The Story Until Now provides the wonderful opportunity to revisit the long and distinguished career of a singular American voice. Much to her credit, Kit Reed is a difficult writer to categorize. Her novels and short stories traffic in science fiction and fabulism, in the surreal and the fantastic, sometimes separately and sometimes all at once. She has described her fiction, quite appropriately, as “trans-genred” and it has earned her a Guggenheim fellowship among other awards.

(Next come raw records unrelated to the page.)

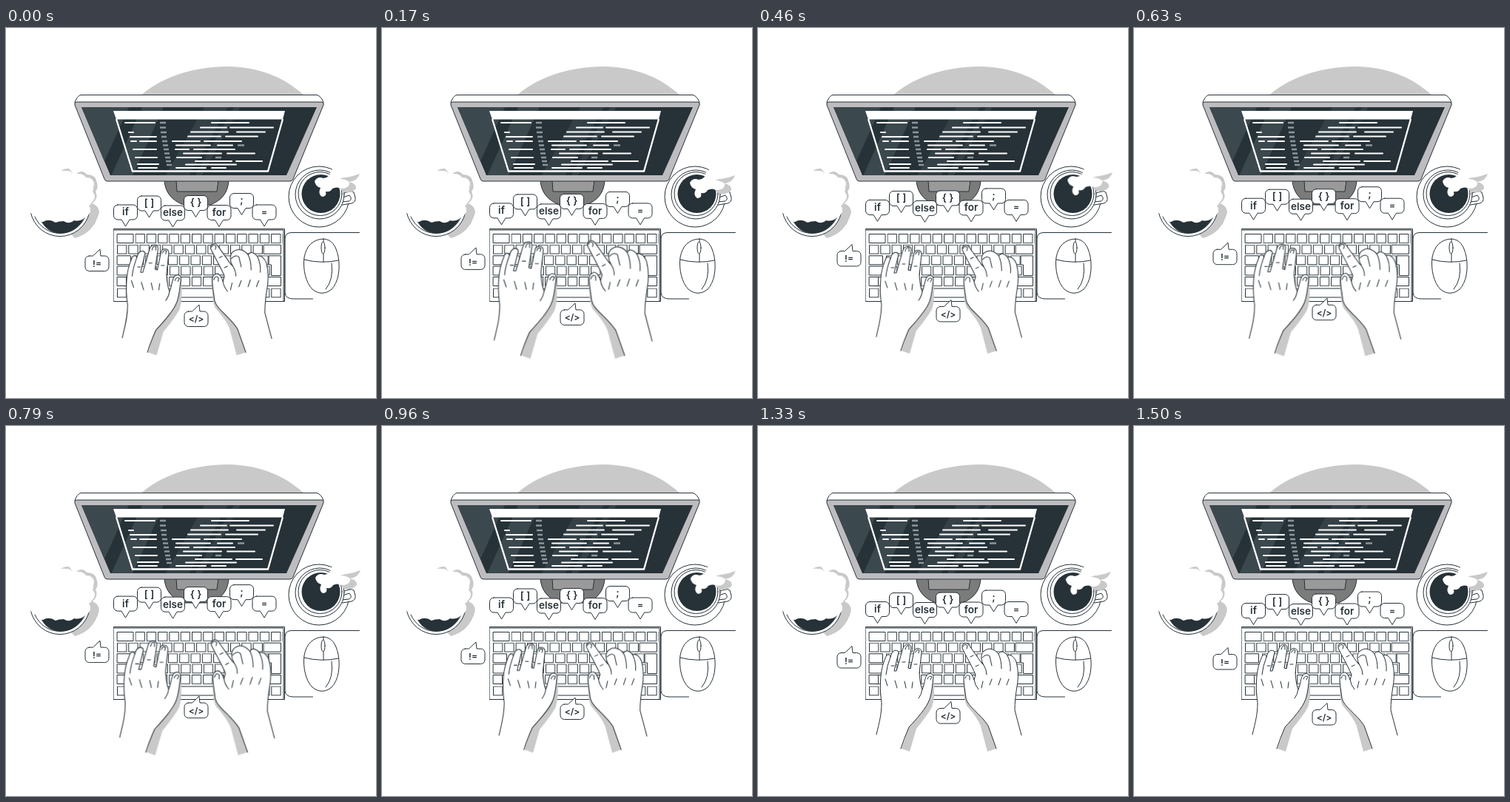
Write an HTML page without scripts that moves like this. It is 500 by 500 pixels and loops after 1540 ms.

```html
<!DOCTYPE html>
<html lang="en">
<head>
<meta charset="utf-8">
<title>Coding desk</title>
<style>
html, body { margin: 0; width: 100%; height: 100%; overflow: hidden; background: #fff; }
svg { display: block; width: 100vw; height: 100vh; }
.ink { fill: #fff; stroke: #263238; stroke-width: 1; stroke-linejoin: round; stroke-linecap: round; }
.line { fill: none; }
.shade { fill: #c9c9c9; }
.dark { fill: #263238; }
.code { fill: none; stroke: #fff; stroke-width: 2; stroke-linecap: round; }
.dim { stroke: #8b969b; stroke-width: 2.5; stroke-linecap: butt; }
text { font: 600 13.5px Inter, "Open Sans", sans-serif; fill: #263238; text-anchor: middle; }
.small { font-size: 12px; }
.float { animation: float 1540ms linear infinite; }
.hands { transform-origin: 255px 363px; animation: beat 1540ms linear infinite; }
.steam { animation: drift 1540ms ease-in-out infinite; }
@keyframes float {
  0% { transform: translateY(-.5px); }
  11% { transform: translateY(-2.6px); }
  21.4% { transform: translateY(-5px); }
  32% { transform: translateY(-7.6px); }
  41% { transform: translateY(-9.3px); }
  46% { transform: translateY(-9.7px); }
  51.3% { transform: translateY(-9.4px); }
  62% { transform: translateY(-7.6px); }
  76% { transform: translateY(-4.5px); }
  88% { transform: translateY(-1.6px); }
  97.4%, 100% { transform: translateY(0); }
}
@keyframes beat {
  0% { transform: scale(1.03); }
  5.5% { transform: scale(1.065); }
  11% { transform: scale(1.09); }
  16% { transform: scale(1.067); }
  21.4% { transform: scale(1.031); }
  29% { transform: scale(1); }
  35% { transform: scale(1.016); }
  41% { transform: scale(1.046); }
  46% { transform: scale(1.09); }
  51.3% { transform: scale(1.067); }
  60% { transform: scale(1.025); }
  71%, 100% { transform: scale(1); }
}
@keyframes drift {
  0%, 100% { transform: translate(0, 0); }
  11% { transform: translate(-1px, 2px); }
  21.4% { transform: translate(2px, -3px); }
  41% { transform: translate(0, 0); }
  51.3% { transform: translate(1px, -2px); }
  76% { transform: translate(-2px, 0); }
}
</style>
</head>
<body>
<svg viewBox="0 0 500 500">
<defs>
  <path id="down" class="ink" d="M5.5 0H26.5a5.5 5.5 0 0 1 5.5 5.5V14.5a5.5 5.5 0 0 1-5.5 5.5H21.5L16 29 10.5 20H5.5A5.5 5.5 0 0 1 0 14.5V5.5A5.5 5.5 0 0 1 5.5 0z"/>
  <path id="up" class="ink" d="M5.5 0H10.5L20-9 21 0H26.5a5.5 5.5 0 0 1 5.5 5.5V15a5.5 5.5 0 0 1-5.5 5.5H5.5A5.5 5.5 0 0 1 0 15V5.5A5.5 5.5 0 0 1 5.5 0z"/>
  <pattern id="keys" width="15.3" height="14.6" patternUnits="userSpaceOnUse">
    <rect class="ink" x=".5" y=".5" width="12.3" height="12"/>
  </pattern>
  <clipPath id="screen"><path d="M102 107H420L379 199H141z"/></clipPath>
</defs>
<rect width="500" height="500" fill="#fff"/>

<!-- Monitor -->
<path class="shade" d="M177 96C207 66 254 52 300 52C345 53 380 68 408 96z"/>
<path d="M214 206C215 222 224 233 240 239H276C292 233 300 222 301 206z" fill="#7b7b7b" stroke="#263238"/>
<path d="M230 206L231 221H285L287 206z" fill="#9a9a9a" stroke="#263238"/>
<path class="ink" d="M93 100.500Q96 92 101 90.500H420Q426 92 429 100.500z"/>
<path d="M95 100H427Q430 100.500 429 104L388 204Q387 207 383 207H137Q134 207 133 204L93 104Q92 100.500 95 100z" fill="#bdbcbf" stroke="#263238"/>
<path class="dark" d="M102 107H420L379 199H141z"/>
<g clip-path="url(#screen)" fill="#3b484e">
  <path d="M100 107H166L124 200H100zM184 107H213L171 200H142z"/>
  <path d="M268 107H300L247 200H215zM308 107H317L264 200H255z" opacity=".7"/>
</g>
<path d="M149 123L171 193.500H354L374 123" fill="none" stroke="#fff" stroke-width="2.300"/>
<path d="M145 112H377L374 123.500H149z" fill="#fff"/>
<path class="code" d="M161 128H201M278 128H328M263 134.500H298M303 134.500H361M166 141H172M168 147H203M250 140.500H300M312 140.500H350M246 146.500H290M297 146.500H340M169 153H176M181 153H203M225 153H262M268 153H318M230 158.500H276M286 158.500H306M172 164H203M229 164H247M254 164H309M240 169.500H291M299 169.500H336M175 175H204M231 175H264M256 180H305M311 180H346M178 184H206M243 184.500H311M179 189H204M230 189H270M278 189H297"/>
<path class="code dim" d="M208 128H216M208 134.500H216M209 141H217M210 147H217M211 153H218M212 158.500H219M213 164H220M214 169.500H221M215 175H222M216 180H223M217 185H224M313 158.500H322M283 175H291"/>

<!-- Cup under foam -->
<path class="shade" d="M112 236Q125 238 126 249Q119 277 93 284L80 270zM72 196q4-7 13-6l5 6zM96 196q8-5 13 2q11 0 13 8q4 9-1 15q5 10-6 17l-16-8z"/>
<path class="ink" d="M33.500 250A40.500 40.500 0 0 0 112.500 250z"/>
<path class="ink line" d="M39 255A37 37 0 0 0 107 255"/>
<path class="dark" d="M46 258Q55 277.500 74 277.500Q94 277.500 105 258L92 248H56z"/>
<g fill="#fff">
  <path d="M31 240Q32 210 60 202Q74 186 92 198Q106 194 111 207Q122 212 116 224Q119 236 112 240Q118 249 107 256Q100 262 92 260Q86 266 78 261Q71 261 67 263Q58 257 50 262Q44 262 43 256L33 250z"/>
  <circle cx="83" cy="201" r="8"/><circle cx="110" cy="211" r="9"/><circle cx="111" cy="228" r="9"/>
</g>

<!-- Coffee and steam -->
<circle class="ink" cx="423" cy="228" r="41"/>
<path class="ink" d="M448 240L467 237Q473 235 472 229L470 222Q468 220 464 221L450 225zM454 235L463 234Q467 233 466 229L464 226 455 229z"/>
<circle class="ink" cx="424" cy="225" r="33"/>
<circle class="ink" cx="424.500" cy="224" r="29.500"/>
<circle class="dark" cx="425.500" cy="224" r="26"/>
<g class="steam">
  <path class="shade" d="M446 203Q462 203 478 197Q475 207 463 208Q474 210 473 217Q467 224 456 222L448 214z"/>
  <path fill="#fff" d="M417 207Q421 200 429 203Q438 202 439 193L446 187 466 192Q463 201 451 204Q465 205 464 211Q462 217 453 217Q447 214 441 217Q439 222 432 221Q434 228 427 228Q421 224 425 216Q418 214 417 207z"/>
</g>

<!-- Mouse -->
<path class="ink line" d="M477.500 276.500H386Q377 276.500 377 285V358Q378 366 388 366H414.500"/>
<path class="ink" d="M429 285C440 285.500 446 294 449 309C452 326 449 344 440 353C432 360 422 360 414 353C405 344 401 326 403 310C406 294 415 285.500 429 285z"/>
<path class="ink line" d="M403 313Q426 319 449.500 314M429 285.500V316M440 318Q443 340 432 353"/>
<ellipse class="ink" cx="428.500" cy="297" rx="2.500" ry="8"/>

<!-- Keyboard -->
<path class="ink" d="M145.500 271.500H376.500V369.500H145.500z"/>
<path class="ink line" d="M146 273H375V369"/>
<g fill="url(#keys)">
  <rect width="199" height="14" transform="translate(174.500 278)"/>
  <rect width="198" height="14" transform="translate(150 292.700)"/>
  <rect width="182" height="14" transform="translate(173 307.300)"/>
  <rect width="182" height="14" transform="translate(175 321.500)"/>
  <rect width="183" height="14" transform="translate(159 336)"/>
  <rect width="76" height="14" transform="translate(150 351.500)"/>
  <rect width="30" height="14" transform="translate(343 351.500)"/>
</g>
<path class="ink" d="M150.500 278.500h21.500v12h-21.500zM348.500 293.200h23v12h-23zM150.500 307.800h18v12h-18zM150.500 322h20v12h-20zM150.500 336.500h12v12h-12zM355.500 307.800h16V334.500h-13V320h-3zM344.500 336.500h27v12h-27zM228 352h91v12h-91z"/>

<!-- Hands -->
<g class="hands">
  <path class="shade" d="M237 343Q240 366 235 380Q229 391 214 409L205 440 194 436 204 405 229 370zM278 343Q277 368 282 378Q300 398 302 410L310 440 322 436 310 400 284 370z"/>
  <path class="ink" d="M160 417C164 400 167 390 167 374C165 360 165 348 166 338C167 328 169 321 172 314C173 309 178 307 179 312L180 309C182 303 188 301 190 306L184 331 187 331 196 300C198 294 207 293 207 300L203 327 206 328 211 304C213 299 221 299 221 306L218 334Q219 350 222 356C225 350 225 341 228 337C231 333 237 334 237 339C236 348 235 360 232 369C228 381 214 396 204 407Q197 423 193 436"/>
  <path class="ink line" d="M179 312Q174 325 173 336M199 302Q200 296 204 297L204 302M213 306Q214 301 218 303L217 307M229 342Q231 336 235 339L233 343M172 342L175 351M185 344L188 354M198 345L200 354M209 346L208 354M222 356Q221 363 217 368M195 319h4M211 322h4M180 324h4"/>
  <path class="ink" d="M322 436L311 405C300 388 284 380 281 368C280 358 278 350 278 341C278 333 285 331 288 335Q291 339 292 343L294 336C288 322 281 311 276 300C275 294 281 291 285 296L302 320 305 323C300 315 301 306 307 303C313 299 320 302 325 308C328 303 333 305 337 310C342 308 347 313 349 319C352 330 352 340 350 352C348 364 347 374 347 384L356 418"/>
  <path class="ink line" d="M277 298Q279 293 283 297L282 301M280 341Q282 334 286 338L286 343M292 343Q293 350 298 356M305 323Q309 329 309 336M303 313Q309 307 313 311L316 324M325 308Q329 316 329 328M337 310Q342 320 341 331M304 345L302 354M316 342L313 350M328 341L325 350M339 342L336 350M287 312l4-2M294 325l4-2"/>
</g>

<!-- Speech bubbles -->
<g class="float">
  <g transform="translate(145.500 239.500)"><use href="#down"/><text x="16" y="14.500">if</text></g>
  <g transform="translate(177.500 227.500)"><use href="#down"/><text x="16" y="14">[ ]</text></g>
  <g transform="translate(209.500 240.500)"><use href="#down"/><text x="16" y="14.500">else</text></g>
  <g transform="translate(240.500 227)"><use href="#down"/><text x="16" y="14">{ }</text></g>
  <g transform="translate(272 240)"><use href="#down"/><text x="16" y="14.500">for</text></g>
  <g transform="translate(302.500 224)"><use href="#down"/><text x="16" y="14">;</text></g>
  <g transform="translate(333 239.500)"><use href="#down"/><text class="small" x="16" y="14">=</text></g>
  <g transform="translate(107 308.500)"><use href="#up"/><text class="small" x="16" y="15">!=</text></g>
  <g transform="translate(241 383.500)"><use href="#up"/><text class="small" x="16" y="14.500">&lt;/&gt;</text></g>
</g>
</svg>
</body>
</html>
```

What’s most impressive about this new greatest-hits collection isn’t the range of styles at Reed’s command or the stunning genius of her unique vision or even the strange timeliness of stories written decades ago. No. What makes The Story Until Now so spectacular is that it demonstrates the extent to which contemporary, literary fiction is finally catching up to the sorts of stories she has been penning for half a century.
The earliest story here ( Piggy) first appeared in 1962 and the most recent ( The Legend of Troop) just this year. Only 1979’s The Weremother, about a mother of two who turns into a snarling beast, appears to be previously unpublished. Reed’s major themes include the breakdown of our therapeutic institutions ( Wherein We Enter the Museum and High Rise High), Kafkaesque flights of fancy ( Sisohpromatem and On the Penal Colony) and, most notably, animals ( Monkey Do, the unqualified classic Automatic Tiger). Many of these stories feel like parables, but Reed is too smart to be pinned down with easy, pedantic explanations. These are stories more content to ask questions than answer them.
In High Rise High, a teacher at a fortress-like high school asks an unhinged kid named Johnny to play a fairy in a production of Midsummer Night’s Dream, but the request doesn’t go over well, and the inmates/students start a riot and take prisoners. The brave and diminutive Agent Betsy goes in undercover to defuse the situation before the mayor can nuke the entire building. Reed’s use of second person narration makes the situation all the more intense.
Some of the other standouts here include The Bride of Bigfoot, Incursions and Song of the Black Dog, which features a canny canine that can sniff out people who are soon to die. My favorite here might be Automatic Tiger, which while wholly original brings to mind Haruki Murakami and Nathanael West. Think about that for a moment. In the story, an exotic pet inspires a new confidence in the everyday working sap who owns it, but the hubris that follows leads him far astray.
The Story Until Now provides many, many hours of thought provocation and pleasure, but Reed’s greatest contributions to American letters might be her willingness and ability to storm the gates and break down the barriers that prevent science fiction and fantasy from getting the critical attention it so richly deserves.
Andrew Ervin is the author of a collection of novellas “Extraordinary Renditions.”